As of on May 6, in dedicated COVID-19 hospitals such as Nanavati, Saifee and HBT Trauma and in COVID Health Centres, such as KEM Hospital, Seven Hills hospital, Nair hospital, Kasturba Hospital, HBT Trauma Care in Jogeshwari, Bhabha Hospital and BPT Hospital in Wadala, on an average three ICU beds are available, while the rest are occupied. Additionally, as per BMC orders, all private hospitals need to reserve 20 per cent of their beds for poor patients who have tested positive for the novel coronavirus and that the BMC will bear the cost of the treatment as per the rates set by the state government.
According to reports, additional municipal commissioner (health) Suresh Kakani said that this was done because the beds in public hospitals were filling up fast and then as the option remains to go to the private hospitals, the latter must not overcharge poor patients. "Considering that it takes at least two weeks of occupancy of an ICU bed by a COVID patient, the need for more beds is acute. But it is not just a shortage of beds. Healthcare personnel too, the city will need desperately for all the new patients who will come in and for all those new facilities that will be set up. Also, what about the additional beds and other facilities required for the treatment of non-COVID patients who are finding themselves neglected anyway,” asks Dr Anant Bhan, a researcher on global health and policy.
Pharma companies are at the forefront of making available existing drugs to hospitals, especially BMC hospitals to see if they work on COVID-19 patients. For instance, Kiran Mazumdar Shaw's Biocon provided immunomodulatory drug 'Itolizumab,' which will be used by BMC hospitals to treat extremely critical COVID-19 cases as seen from the recovery of two patients from Nair hospital earlier this week. Cipla's Tocilizumab is also being tested. This will help in preventing the rising number of COVID-19 deaths in the city, which have been observed to be taking place within a day or two of the patient being brought to the hospital.
Dr Hemant Deshmukh, dean at Mumbai's BMC-run KEM hospital whose 35-year-old patient became the first in the state to receive Biocon manufactured Itolizumab—used for treating psoriasis, a skin condition—by way of infusion, said, "It is important to get the right treatments for critically ill COVID-19 patients and these are welcome measures."
But even as drug trials remain underway, the BMC is busy procuring oxygen cylinders to cater to a high number of symptomatic patients, who will be admitted soon. Portable ICU units and 100 beds in open areas of the NSCI stadium are also being set up.

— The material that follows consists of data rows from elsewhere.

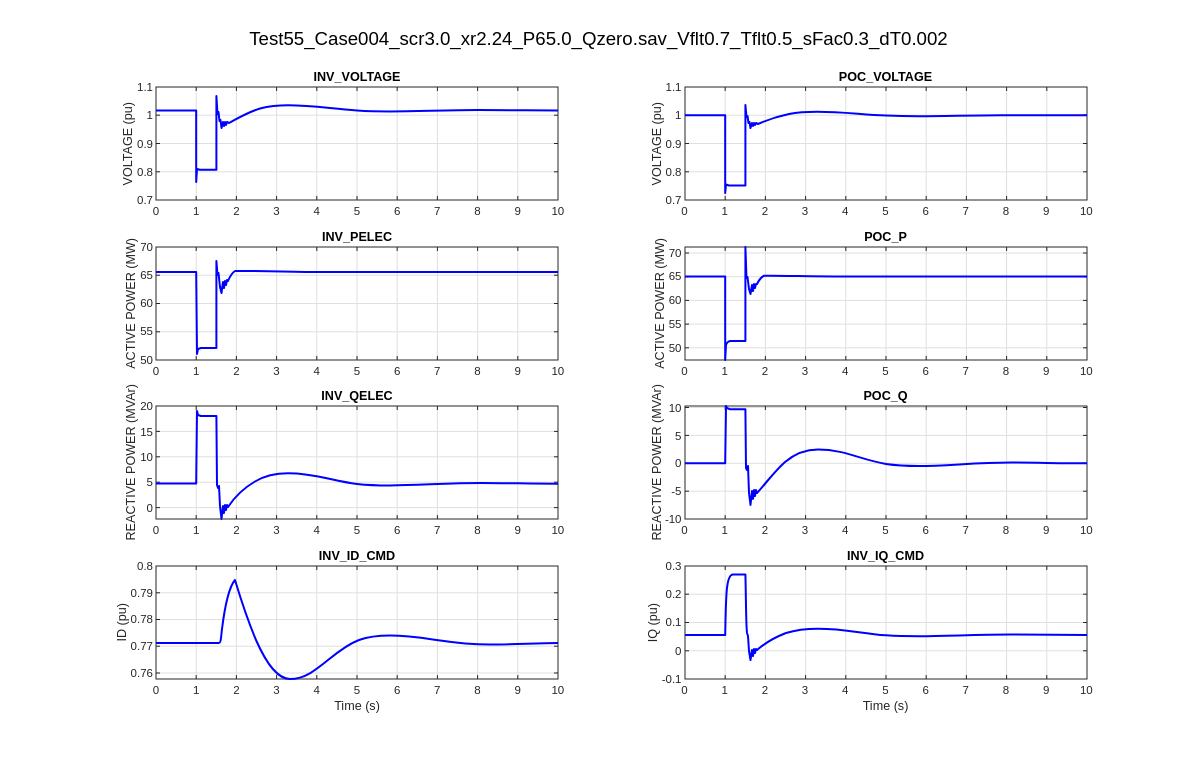
<!DOCTYPE html>
<html lang="en">
<head>
<meta charset="utf-8">
<title>Fault ride-through results</title>
<style>
:root {
  --paper: #ffffff;
  --ink: #000000;
  --axis: #262626;
  --grid: #dfdfdf;
  --signal: #0000ff;
}
* { box-sizing: border-box; margin: 0; padding: 0; }
body {
  width: 1200px;
  height: 760px;
  overflow: hidden;
  background: var(--paper);
  color: var(--axis);
  font-family: "Liberation Sans", Arial, sans-serif;
}
h1 {
  height: 67px;
  padding: 27px 3px 0 0;
  font-size: 18.65px;
  line-height: 24px;
  font-weight: 400;
  text-align: center;
  color: var(--ink);
}
.board {
  display: grid;
  grid-template-columns: 458px 458px;
  grid-auto-rows: 159.6px;
  column-gap: 70.5px;
  padding-left: 100px;
}
.chart {
  display: grid;
  grid-template-columns: 56px 402px;
  grid-template-rows: 20px 113px 26px;
}
.chart h2 {
  grid-area: 1 / 2;
  font-size: 12.6px;
  line-height: 20px;
  text-align: center;
  white-space: nowrap;
  color: var(--ink);
}
.plot { grid-area: 2 / 2; width: 402px; height: 113px; overflow: visible; }
.y-ticks {
  grid-area: 2 / 1;
  display: flex;
  flex-direction: column;
  justify-content: space-between;
  margin: calc(var(--first, 0px) - 7px) 3px calc(var(--last, 0px) - 7px) 0;
  font-size: 11.5px;
  line-height: 14px;
  text-align: right;
}
.x-ticks {
  grid-area: 3 / 2;
  display: flex;
  justify-content: space-between;
  margin: 0 -10px;
  padding-top: 4px;
  font-size: 11.5px;
  line-height: 14px;
}
.x-ticks span { width: 20px; text-align: center; }
.y-label, .x-label { font-size: 12.6px; line-height: 14px; white-space: nowrap; }
.y-label {
  grid-area: 2 / 1;
  place-self: center end;
  margin-right: calc(var(--label) - 7px);
  writing-mode: vertical-rl;
  transform: rotate(180deg);
}
.x-label { grid-area: 3 / 2; padding-top: 20px; text-align: center; }
.shared { position: absolute; width: 0; height: 0; }
.grid, .ticks, .ticks-x, .box { fill: none; stroke-width: 1; }
.grid { stroke: var(--grid); }
.ticks, .ticks-x, .box { stroke: var(--axis); }
.ticks { stroke-dasharray: 4 394; }
.ticks-x { stroke-dasharray: 4 105; }
.signal { fill: none; stroke: var(--signal); stroke-width: 2; stroke-linejoin: round; }
</style>
</head>
<body>
<svg class="shared" aria-hidden="true">
  <defs>
    <path id="seconds" d="M40.2 0V113M80.4 0V113M120.6 0V113M160.8 0V113M201 0V113M241.2 0V113M281.4 0V113M321.6 0V113M361.8 0V113"/>
    <path id="rows-even" d="M0 28.2H402M0 56.5H402M0 84.8H402"/>
    <path id="rows-qelec" d="M0 25.4H402M0 50.8H402M0 76.2H402M0 101.6H402"/>
    <path id="rows-id" d="M0 26.8H402M0 53.5H402M0 80.2H402M0 107H402"/>
    <path id="rows-p" d="M0 6H402M0 29.7H402M0 53.4H402M0 77.1H402M0 100.8H402"/>
    <path id="rows-q" d="M0 1.5H402M0 29.4H402M0 57.3H402M0 85.2H402"/>
    <g id="frame">
      <use href="#seconds" class="ticks-x"/>
      <rect class="box" width="402" height="113"/>
    </g>
  </defs>
</svg>

<h1>Test55_Case004_scr3.0_xr2.24_P65.0_Qzero.sav_Vflt0.7_Tflt0.5_sFac0.3_dT0.002</h1>

<main class="board">
  <section class="chart">
    <h2>INV_VOLTAGE</h2>
    <div class="y-label" style="--label: 28px">VOLTAGE (pu)</div>
    <div class="y-ticks"><span>1.1</span><span>1</span><span>0.9</span><span>0.8</span><span>0.7</span></div>
    <svg class="plot" viewBox="0 0 402 113">
      <use href="#seconds" class="grid"/><use href="#rows-even" class="grid"/><use href="#rows-even" class="ticks"/><use href="#frame"/>
      <path class="signal" d="M0 23.5H40.2V95L41 82L44 82.7H60.4V9L61.5 27L62.5 25L63.5 34L64.5 33L65.5 41L67 35L68 39L69 35L70 38L71 35L73 36C82 31 92 25 104 21.500C114 19 123 18.300 132 18.300C158 18.300 176 22 201 23.500C212 24.200 222 24.400 234 24.400C262 24.400 290 23 322 23C350 23 375 23.500 402 23.500"/>
    </svg>
    <div class="x-ticks"><span>0</span><span>1</span><span>2</span><span>3</span><span>4</span><span>5</span><span>6</span><span>7</span><span>8</span><span>9</span><span>10</span></div>
  </section>

  <section class="chart">
    <h2>POC_VOLTAGE</h2>
    <div class="y-label" style="--label: 28px">VOLTAGE (pu)</div>
    <div class="y-ticks"><span>1.1</span><span>1</span><span>0.9</span><span>0.8</span><span>0.7</span></div>
    <svg class="plot" viewBox="0 0 402 113">
      <use href="#seconds" class="grid"/><use href="#rows-even" class="grid"/><use href="#rows-even" class="ticks"/><use href="#frame"/>
      <path class="signal" d="M0 28.2H40.2V106L41 97.500L44 98.500H60.4V18L61.5 30L62.5 29L63.5 36L64.5 35L65.5 41L67 36L68 39L69 36L70 38L71 36L73 37C82 33 92 29.500 104 27C114 25 123 24.700 132 24.700C158 24.700 176 27.500 201 28.500C212 29 222 29.200 234 29.200C262 29.200 290 28 322 28.200H402"/>
    </svg>
    <div class="x-ticks"><span>0</span><span>1</span><span>2</span><span>3</span><span>4</span><span>5</span><span>6</span><span>7</span><span>8</span><span>9</span><span>10</span></div>
  </section>

  <section class="chart">
    <h2>INV_PELEC</h2>
    <div class="y-label" style="--label: 25px">ACTIVE POWER (MW)</div>
    <div class="y-ticks"><span>70</span><span>65</span><span>60</span><span>55</span><span>50</span></div>
    <svg class="plot" viewBox="0 0 402 113">
      <use href="#seconds" class="grid"/><use href="#rows-even" class="grid"/><use href="#rows-even" class="ticks"/><use href="#frame"/>
      <path class="signal" d="M0 25H40.2L41 107L42 102L45 101H60.4V14L61.5 28L62.5 26L64 40L65.5 46L67 35L68 41L69 34L70 38L71 33L72 34C74 29 76 26 79 24C100 23.500 120 25 160 25H402"/>
    </svg>
    <div class="x-ticks"><span>0</span><span>1</span><span>2</span><span>3</span><span>4</span><span>5</span><span>6</span><span>7</span><span>8</span><span>9</span><span>10</span></div>
  </section>

  <section class="chart">
    <h2>POC_P</h2>
    <div class="y-label" style="--label: 25px">ACTIVE POWER (MW)</div>
    <div class="y-ticks" style="--first: 6px; --last: 12px"><span>70</span><span>65</span><span>60</span><span>55</span><span>50</span></div>
    <svg class="plot" viewBox="0 0 402 113">
      <use href="#seconds" class="grid"/><use href="#rows-p" class="grid"/><use href="#rows-p" class="ticks"/><use href="#frame"/>
      <path class="signal" d="M0 29.500H40.2V113L41 98C42 95 43 94 46 94H60.4V0L61.5 31L62.5 30L64 42L65.500 47L67 38L68 44L69 37L70 41L71 37L72 37C74 33 76 30 79 28.800C100 28.500 120 29.500 160 29.500H402"/>
    </svg>
    <div class="x-ticks"><span>0</span><span>1</span><span>2</span><span>3</span><span>4</span><span>5</span><span>6</span><span>7</span><span>8</span><span>9</span><span>10</span></div>
  </section>

  <section class="chart">
    <h2>INV_QELEC</h2>
    <div class="y-label" style="--label: 25px">REACTIVE POWER (MVAr)</div>
    <div class="y-ticks" style="--last: 11.4px"><span>20</span><span>15</span><span>10</span><span>5</span><span>0</span></div>
    <svg class="plot" viewBox="0 0 402 113">
      <use href="#seconds" class="grid"/><use href="#rows-qelec" class="grid"/><use href="#rows-qelec" class="ticks"/><use href="#frame"/>
      <path class="signal" d="M0 77.500H40.2L41 5L42 9L45 10H60.4L61 79L62 82L63 80L64 100L65.500 113L67 100L68 107L69 99L70 104L71 99L72 101C78 92 86 83 99 75.500C110 69 122 67.300 132 67.300C160 67.300 176 75 201 78C212 79.200 222 79.500 234 79.500C262 79.500 290 77 326 77C350 77 375 77.700 402 77.700"/>
    </svg>
    <div class="x-ticks"><span>0</span><span>1</span><span>2</span><span>3</span><span>4</span><span>5</span><span>6</span><span>7</span><span>8</span><span>9</span><span>10</span></div>
  </section>

  <section class="chart">
    <h2>POC_Q</h2>
    <div class="y-label" style="--label: 28px">REACTIVE POWER (MVAr)</div>
    <div class="y-ticks" style="--first: 1.5px"><span>10</span><span>5</span><span>0</span><span>-5</span><span>-10</span></div>
    <svg class="plot" viewBox="0 0 402 113">
      <use href="#seconds" class="grid"/><use href="#rows-q" class="grid"/><use href="#rows-q" class="ticks"/><use href="#frame"/>
      <path class="signal" d="M0 57.300H40.2L41 0L42 2L45 3.300H60.4L61 62L62 64L63 60L64 87L65.500 99L67 85L68 93L69 84L70 90L71 84L72 87C82 76 89 66 100 56C112 46 123 43.500 133 43.500C160 43.500 176 54 201 58C212 59.600 222 60 234 60C262 60 290 56.500 326 56.500C350 56.500 375 57.300 402 57.300"/>
    </svg>
    <div class="x-ticks"><span>0</span><span>1</span><span>2</span><span>3</span><span>4</span><span>5</span><span>6</span><span>7</span><span>8</span><span>9</span><span>10</span></div>
  </section>

  <section class="chart">
    <h2>INV_ID_CMD</h2>
    <div class="y-label" style="--label: 34px">ID (pu)</div>
    <div class="y-ticks" style="--last: 6px"><span>0.8</span><span>0.79</span><span>0.78</span><span>0.77</span><span>0.76</span></div>
    <svg class="plot" viewBox="0 0 402 113">
      <use href="#seconds" class="grid"/><use href="#rows-id" class="grid"/><use href="#rows-id" class="ticks"/><use href="#frame"/>
      <path class="signal" d="M0 77H63C65 77 65 71 66 63C69 39 73 21 79 14C85 34 92 55 100 74C111 99 122 113 134 113C160 113 176 84 203 74C214 70 223 69.500 234 69.500C268 69.500 292 78.500 334 78.500C360 78.500 380 77 402 77"/>
    </svg>
    <div class="x-ticks"><span>0</span><span>1</span><span>2</span><span>3</span><span>4</span><span>5</span><span>6</span><span>7</span><span>8</span><span>9</span><span>10</span></div>
    <div class="x-label">Time (s)</div>
  </section>

  <section class="chart">
    <h2>INV_IQ_CMD</h2>
    <div class="y-label" style="--label: 32px">IQ (pu)</div>
    <div class="y-ticks"><span>0.3</span><span>0.2</span><span>0.1</span><span>0</span><span>-0.1</span></div>
    <svg class="plot" viewBox="0 0 402 113">
      <use href="#seconds" class="grid"/><use href="#rows-even" class="grid"/><use href="#rows-even" class="ticks"/><use href="#frame"/>
      <path class="signal" d="M0 69H40.2C41 30 41 8.500 48 8.500H60.4C61 30 61 60 62 67L63 70L64 85L65.500 94L67 84L68 90L69 83L70 87L71 83L72 84C80 77 88 72 101 67C112 63.500 123 62.700 133 62.700C160 62.700 176 67.500 201 69.300C212 70 222 70.200 234 70.200C262 70.200 290 68.500 326 68.500C350 68.500 375 69 402 69"/>
    </svg>
    <div class="x-ticks"><span>0</span><span>1</span><span>2</span><span>3</span><span>4</span><span>5</span><span>6</span><span>7</span><span>8</span><span>9</span><span>10</span></div>
    <div class="x-label">Time (s)</div>
  </section>
</main>
</body>
</html>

Predicting that the number of cases will touch 75,000 mark by the end of this month and 80 per cent of them report as asymptomatics, it will only be a small number of critical patients whom it will have to treat with oxygen support and ventilators.
"Sourcing them in advance will help in ensuring that patients with low blood oxygen levels don't die due to a lack of oxygen support. We now have beds with oxygen support at Bombay Exhibition Centre (2000), 1000 at BKC, 500 at NSCI and 300 in Andheri," said a BMC official.